• [What to do] Every line below between the line holding "885L688 767L697 780L694" and the line holding "412Q400 480 397", inclusive, should be repeated exactly, and all other lines omitted.

• [Available records]
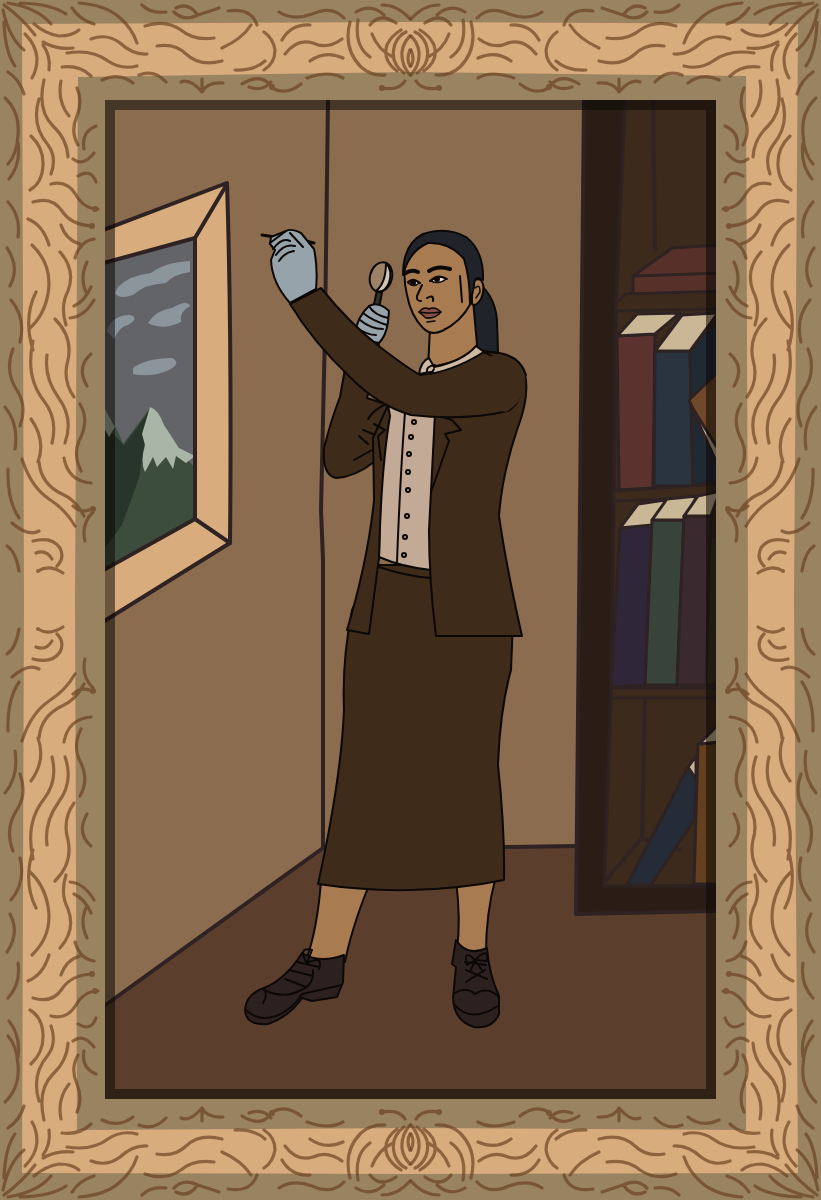
<!DOCTYPE html>
<html lang="en">
<head>
<meta charset="utf-8">
<title>The Art Conservator</title>
<style>
:root{--olive:#9a8360;--gilt:#d8ac7d;--wall:#8b6c4f;--floor:#5c3e2d;--case:#3c2a1c;--case-dark:#291d15;--suit:#3f2b1a;--skin:#a97b51;--glove:#97a3ab;--hair:#20242a;--shirt:#c2aa96;--page:#c9b796;--ink:#0c0806;--line:#2e2222;--carving:#68401f}
html,body{margin:0;overflow:hidden;background:var(--olive)}
svg{display:block;width:821px;height:1200px}
.ink{stroke:var(--ink);stroke-width:2;stroke-linejoin:round;stroke-linecap:round}
.edge{stroke:var(--line);stroke-width:4;stroke-linejoin:round;stroke-linecap:round}
.no-fill{fill:none}
.suit{fill:var(--suit)}.skin{fill:var(--skin)}.glove{fill:var(--glove)}.page{fill:var(--page)}
.carving{fill:none;stroke:var(--carving);stroke-width:3.2;stroke-linecap:round;stroke-linejoin:round;opacity:.66}
</style>
</head>
<body>
<svg viewBox="0 0 821 1200" role="img" aria-label="Framed drawing of a gloved art conservator examining a painting with a magnifying glass">
<defs>
<clipPath id="opening"><rect x="105" y="100" width="611" height="999"/></clipPath>
<clipPath id="canvas-area"><path d="M100 264L195 238V519L100 572Z"/></clipPath>
<g id="carved-quarter" class="carving">
<g id="corner-leaves">
<path d="M4 5Q22 18 35 35M8 3Q38 8 51 24M3 10Q9 38 24 50M20 3Q52 4 66 14M4 22Q5 52 15 66M34 24Q46 34 59 36Q72 36 79 30M25 34Q36 45 37 58Q37 70 32 78M43 42Q57 50 73 48M43 45Q51 56 49 70M72 8Q80 20 94 24M8 72Q20 80 24 94"/>
</g>
<g id="top-scrolls">
<path d="M79 3Q105 5 119 17Q132 28 137 43M91 39Q107 33 120 43Q133 55 147 54M67 53Q92 49 108 61Q121 70 137 66M62 67Q80 65 91 76M102 80Q119 72 133 83M142 5Q151 14 166 12M145 26Q165 19 181 30Q194 41 214 38M139 75Q154 69 166 82M176 8Q188 2 197 14M174 12Q184 22 198 15L219 8M181 82Q190 78 202 92Q207 82 223 83M202 92L202 79M157 46Q175 43 186 54Q200 67 222 61M228 11Q251 7 257 25M222 48Q242 39 251 25M235 70Q254 71 265 61M242 84Q261 72 272 87M249 87Q263 92 271 82M272 88Q286 96 301 84M264 32Q273 38 275 50Q275 63 264 70M279 12Q293 21 312 14Q332 5 344 18M282 40Q291 24 310 25M285 54Q297 38 313 43Q327 50 342 39M310 61Q325 50 343 58M307 78Q329 70 343 78M350 22Q343 49 361 67Q371 76 385 75M358 20Q354 46 370 57M356 12Q371 3 384 15M370 25Q380 12 396 23M372 34Q378 50 393 57M382 5Q398 5 410 19M382 88Q399 91 405 81"/>
<path d="M410 75Q401 65 402 52Q403 43 410 36M404 73Q389 62 395 44Q399 35 406 32M397 71Q382 60 387 45Q391 36 401 30M410 66Q406 59 410 50"/>
</g>
<g id="side-scrolls">
<path d="M44 80Q37 110 53 126Q67 139 68 157M61 81Q57 101 69 116M39 99Q31 125 48 145Q57 157 51 174M5 98Q20 112 18 135Q17 154 8 164M9 179Q21 164 18 143M31 136Q44 148 43 166Q42 183 30 190M77 88Q83 101 77 116Q70 131 78 145M96 126Q81 132 84 149M73 159Q83 167 94 153M78 176Q91 168 96 182M51 184Q67 180 76 195Q84 209 98 209M33 202Q52 196 62 211Q71 225 92 226M8 202Q21 216 18 237M28 219Q43 225 49 245M80 244Q66 240 61 225M94 239Q80 241 75 258M7 248Q20 267 10 286M32 245Q53 265 48 294Q44 316 29 329M60 252Q76 270 68 291Q60 306 66 325M87 262Q79 279 87 294M11 300Q26 318 20 342M36 292Q23 318 33 350M94 300Q84 317 70 318M74 306Q85 301 91 287M55 319Q73 337 68 360Q62 380 74 397M13 349Q4 372 18 392Q27 407 20 426M33 341Q25 377 44 401Q58 419 52 443M47 355Q44 377 58 397Q74 418 65 443M91 354Q76 367 87 386M5 407Q19 424 15 449M80 404Q90 421 79 441Q73 455 81 471M31 419Q46 440 38 462M22 459Q31 487 49 499Q66 510 75 526M39 462Q41 484 62 494Q76 500 84 516M8 469Q7 500 19 518M64 458Q68 481 91 483M92 509Q82 514 73 506M93 512Q81 524 85 541M12 523Q28 537 39 531M33 541Q52 536 60 548Q65 558 57 566M36 553Q46 549 52 559M7 546Q16 552 19 571M38 571Q49 564 63 573"/>
</g>
<g fill="var(--carving)" stroke="none"><circle cx="95" cy="209" r="3"/><circle cx="92" cy="226" r="3"/><circle cx="93" cy="509" r="3"/><circle cx="382" cy="88" r="3"/><circle cx="272" cy="87" r="3"/><circle cx="38" cy="571" r="2"/></g>
</g>
</defs>

<g id="room" clip-path="url(#opening)">
<rect x="105" y="100" width="611" height="999" fill="var(--wall)"/>
<path d="M100 1009L323 848L585 846L720 915V1105H100Z" fill="var(--floor)"/>
<path class="edge no-fill" d="M100 1009L323 848M503 847L580 846M328 100L325 330L321 510L323 560V848"/>

<g id="landscape-painting">
<path class="edge" d="M98 232L227 183Q232 340 230 543L98 625Z" fill="var(--gilt)"/>
<g clip-path="url(#canvas-area)">
<rect x="100" y="230" width="100" height="350" fill="#626468"/>
<path d="M118 287Q130 275 151 273Q165 262 190 261V272Q174 274 166 283Q145 284 133 295Q119 300 115 293ZM148 323Q156 310 172 308Q187 299 190 306Q179 312 181 322Q163 331 148 323ZM107 331Q112 315 130 315Q140 318 128 325Q120 326 114 339ZM133 368Q146 358 172 358Q182 363 169 370Q151 378 133 374Z" fill="#8c949c"/>
<path d="M100 402Q114 420 123 444L150 408L196 470V580H100Z" fill="#3d4d3d"/>
<path d="M100 420L124 445L150 410L139 478L122 525L100 555Z" fill="#28352a"/>
<path d="M150 407Q158 409 164 425L179 448L195 456L186 463L176 456L173 469L166 457L157 467L153 457L145 472Q140 462 145 445L142 434ZM104 407L115 427L109 437L104 428Z" fill="#a9b5a6"/>
</g>
<path class="edge no-fill" d="M100 264L195 238V519L100 572M195 238L227 184M195 519L230 543"/>
</g>

<g id="bookcase">
<path class="edge" d="M584 98H720V911L576 914L577 820Z" fill="var(--case-dark)"/>
<path d="M625 98H720V884L604 886L613 640L617 300Z" fill="var(--case)"/>
<path class="edge no-fill" stroke-opacity=".8" d="M625 100L616 300L611 690L604 886H720M653 100L655 250M645 698L642 838L606 880M642 838L680 850"/>
<g class="edge" style="stroke-width:3">
<path d="M633 276L672 248L720 245V293L633 294Z" fill="#57302a"/><path class="no-fill" d="M633 276L720 273"/>
<path d="M616 303L626 294L720 291V309L616 311Z" fill="var(--case)"/>
<path d="M617 336L655 334L653 488L619 490Z" fill="#5b322d"/><path class="page" d="M617 336L637 314L680 313L655 334Z"/>
<path d="M655 351L690 351L693 486H654Z" fill="#2a3440"/><path d="M690 351L720 316V480L693 486Z" fill="#202a35"/><path class="page" d="M655 351L682 315L718 313L690 351Z"/>
<path d="M689 400L720 370V468Z" fill="#70482a"/><path class="page" d="M690 404L720 452V470Z"/>
<path d="M614 491L720 484V497L614 501Z" fill="var(--case)"/>
<path d="M620 528L652 525L645 685L611 687Z" fill="#30263a"/><path class="page" d="M620 528L638 504L672 499L652 525Z"/>
<path d="M652 520L684 520L677 685H645Z" fill="#38433a"/><path class="page" d="M652 520L667 499L697 496L684 520Z"/>
<path d="M684 516L711 516L707 685H677Z" fill="#3b2930"/><path class="page" d="M684 516L698 496L720 491L711 516Z"/>
<path d="M710 537H720V685H706Z" fill="#383520"/>
<path d="M611 688H720V698H611Z" fill="var(--case)"/>
<path d="M627 885L688 767L697 780L694 820L651 885Z" fill="#252b37"/><path class="page" d="M688 767L696 756V779Z"/>
<path d="M698 744L720 742V884H694Z" fill="#65401f"/><path class="page" d="M699 744L720 723V742Z"/>
</g>
</g>

<g id="conservator" class="ink">
<g id="legs-and-shoes">
<path class="skin" d="M321 880Q318 925 307 958L345 962Q351 930 369 885ZM456 880Q461 920 457 950L486 952Q486 915 495 880Z"/>
<g fill="#2d2120">
<path d="M302 953Q320 964 344 955L343 982L337 997L312 1001L302 998Q289 1017 268 1024Q246 1026 245 1010Q246 994 264 988Q286 979 302 953Z"/>
<path d="M456 940Q467 957 487 948Q489 974 499 996V1014Q493 1029 474 1027Q454 1021 453 998L456 967L452 964Z"/>
</g>
<path class="no-fill" d="M246 1010Q258 1022 276 1016Q292 1010 302 994L342 985M264 988Q268 996 263 1003M264 990Q283 999 299 991Q314 986 313 970M285 979L306 987M289 970L313 976M297 962L319 967M306 962Q298 946 312 950L307 963Q324 955 319 969M454 1004Q470 1024 498 1006M455 993Q466 986 475 994Q487 986 498 996M466 982L485 970M466 970L487 979M465 962L486 965M475 960Q463 948 467 965L475 960Q489 946 487 961ZM475 960L470 972M475 960L483 972"/>
</g>
<path id="skirt" class="suit" d="M352 610Q342 660 344 710Q341 780 318 884Q365 891 410 890Q460 889 504 880Q505 830 498 765Q500 710 511 670L513 620L430 565H375Z"/>
<path id="ponytail" fill="var(--hair)" d="M472 278Q495 293 497 320L498 353L478 350Q468 320 472 278Z"/>
<path id="blouse" fill="var(--shirt)" d="M383 405L436 400L431 570Q402 567 379 557Z"/>
<path class="no-fill" d="M405 412Q400 480 397 562M379 567Q405 576 431 578"/>
<g id="blouse-buttons" class="no-fill"><circle cx="414" cy="422" r="2"/><circle cx="411" cy="437" r="2"/><circle cx="409" cy="454" r="2"/><circle cx="408" cy="472" r="2"/><circle cx="408" cy="490" r="2"/><circle cx="407" cy="516" r="2"/><circle cx="405" cy="537" r="2"/><circle cx="404" cy="555" r="2"/></g>
<g id="magnifier-hand">
<path d="M377 290L382 292L379 309H373Z" fill="#303326"/>
<ellipse cx="381" cy="277" rx="11" ry="15" fill="#9c8266" transform="rotate(15 381 277)"/>
<path d="M386 263Q393 270 389 283Q384 294 376 291Q386 283 386 263Z" fill="#d0c6b7"/>
<path class="glove" d="M355 334Q357 317 369 306Q378 301 389 311L388 322Q386 336 379 343L354 338Z"/>
<path class="no-fill" d="M369 306Q374 315 388 318M363 313Q373 321 387 325M360 320Q371 329 383 329M357 328Q367 335 376 335"/>
</g>
<path id="rear-sleeve" class="suit" d="M351 335L379 345L367 398L388 405L374 462Q355 477 336 478Q322 475 324 448Q331 420 340 397Z"/>
<path class="no-fill" d="M372 450L354 460M368 444L359 436M373 434L363 430M388 403Q374 409 368 419"/>
<path id="jacket-left" class="suit" d="M388 405L373 438L374 500Q368 560 347 630L369 634L379 558Q381 470 390 416Z"/>
<path class="no-fill" d="M374 424L385 430L378 436L381 460"/>
<path id="neck" class="skin" d="M430 328L428 368L478 356L473 300Z"/>
<path id="collar" fill="#cdb8a2" d="M429 358Q421 361 419 374L431 372L437 375Q460 368 484 352L476 346Q463 361 434 367Z"/>
<path id="jacket-front" class="suit" d="M484 352Q515 352 525 374Q530 396 517 430Q502 475 499 516Q506 565 522 636L436 636Q429 580 429 530L435 413L420 390L436 374Q465 369 484 352Z"/>
<path class="no-fill" d="M436 415L452 420L461 430L445 434L449 441L431 492"/>
<path id="raised-sleeve" class="suit" d="M290 304L321 288Q350 324 380 347Q406 367 420 375Q450 373 484 352L522 372Q524 402 508 411Q465 421 411 415Q377 405 350 377Q313 342 290 304Z"/>
<path d="M500 353Q528 362 525 384Q522 403 506 412L470 405L460 368Z" fill="var(--suit)" stroke="none"/>
<path class="no-fill" d="M435 365Q426 366 427 372M434 369L431 374M484 352Q519 351 526 375"/>
<g id="brush-hand">
<path class="no-fill" stroke-width="3" d="M262 235L275 237M297 239L314 243"/>
<path class="glove" d="M290 303L316 289Q318 268 314 249L301 233Q291 228 286 231L271 237L270 244L275 250L271 260Q272 283 290 303Z"/>
<path class="no-fill" d="M270 243L286 231M273 249Q282 237 290 241M276 255Q284 243 295 246M279 261Q285 252 294 251M290 233L303 247"/>
</g>
<g id="head">
<path class="skin" d="M407 254Q402 275 407 295Q411 316 423 328Q431 336 442 331Q461 322 471 303L481 270L462 247L430 241Z"/>
<path class="skin" d="M472 286Q474 277 481 280Q486 287 481 299Q476 307 472 304Z"/>
<path class="no-fill" stroke-width="1.5" d="M475 288Q480 283 480 292L476 298"/>
<path fill="var(--hair)" d="M403 275Q403 244 423 234Q447 226 466 237Q484 251 483 280Q474 274 474 286L470 304Q470 278 464 259Q450 242 428 243Q409 251 403 275Z"/>
<path class="no-fill" stroke-width="4" d="M406 273Q411 269 418 272M429 271Q438 265 450 269"/>
<path fill="#eee1d4" stroke-width="1.5" d="M408 283Q413 278 419 283Q414 288 408 283ZM431 281Q438 274 446 279Q439 285 431 281Z"/>
<g fill="var(--ink)" stroke="none"><circle cx="413" cy="283" r="3"/><circle cx="437" cy="279" r="3"/></g>
<path class="no-fill" d="M408 282Q413 277 420 283M430 281Q438 273 447 279M422 285L417 296Q416 301 421 301M427 298Q434 294 433 301M460 276L462 302"/>
<path fill="#885046" stroke-width="1.5" d="M419 312Q424 306 429 309Q435 306 441 312Q435 319 426 318Z"/>
<path class="no-fill" stroke-width="1.5" d="M419 312Q429 314 441 312M427 322L435 321"/>
</g>
</g>
<path id="inner-shadow" fill="#090704" fill-opacity=".52" fill-rule="evenodd" d="M105 100H716V1099H105ZM115 110V1089H706V110Z"/>
</g>

<g id="carved-frame">
<path fill="var(--olive)" fill-rule="evenodd" d="M0 0H821V1200H0ZM105 100V1099H716V100Z"/>
<path fill="var(--gilt)" fill-rule="evenodd" d="M22 24L410 22L798 24L794 600L798 1173L410 1174L22 1173L24 600ZM78 77L75 600L77 1130L410 1128L746 1130L748 600L746 76L410 72Z"/>
<use href="#carved-quarter"/>
<use href="#carved-quarter" transform="translate(821 0) scale(-1 1)"/>
<use href="#carved-quarter" transform="translate(0 1200) scale(1 -1)"/>
<use href="#carved-quarter" transform="translate(821 1200) scale(-1 -1)"/>
</g>
</svg>
</body>
</html>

• [Written solution]
<path d="M627 885L688 767L697 780L694 820L651 885Z" fill="#252b37"/><path class="page" d="M688 767L696 756V779Z"/>
<path d="M698 744L720 742V884H694Z" fill="#65401f"/><path class="page" d="M699 744L720 723V742Z"/>
</g>
</g>

<g id="conservator" class="ink">
<g id="legs-and-shoes">
<path class="skin" d="M321 880Q318 925 307 958L345 962Q351 930 369 885ZM456 880Q461 920 457 950L486 952Q486 915 495 880Z"/>
<g fill="#2d2120">
<path d="M302 953Q320 964 344 955L343 982L337 997L312 1001L302 998Q289 1017 268 1024Q246 1026 245 1010Q246 994 264 988Q286 979 302 953Z"/>
<path d="M456 940Q467 957 487 948Q489 974 499 996V1014Q493 1029 474 1027Q454 1021 453 998L456 967L452 964Z"/>
</g>
<path class="no-fill" d="M246 1010Q258 1022 276 1016Q292 1010 302 994L342 985M264 988Q268 996 263 1003M264 990Q283 999 299 991Q314 986 313 970M285 979L306 987M289 970L313 976M297 962L319 967M306 962Q298 946 312 950L307 963Q324 955 319 969M454 1004Q470 1024 498 1006M455 993Q466 986 475 994Q487 986 498 996M466 982L485 970M466 970L487 979M465 962L486 965M475 960Q463 948 467 965L475 960Q489 946 487 961ZM475 960L470 972M475 960L483 972"/>
</g>
<path id="skirt" class="suit" d="M352 610Q342 660 344 710Q341 780 318 884Q365 891 410 890Q460 889 504 880Q505 830 498 765Q500 710 511 670L513 620L430 565H375Z"/>
<path id="ponytail" fill="var(--hair)" d="M472 278Q495 293 497 320L498 353L478 350Q468 320 472 278Z"/>
<path id="blouse" fill="var(--shirt)" d="M383 405L436 400L431 570Q402 567 379 557Z"/>
<path class="no-fill" d="M405 412Q400 480 397 562M379 567Q405 576 431 578"/>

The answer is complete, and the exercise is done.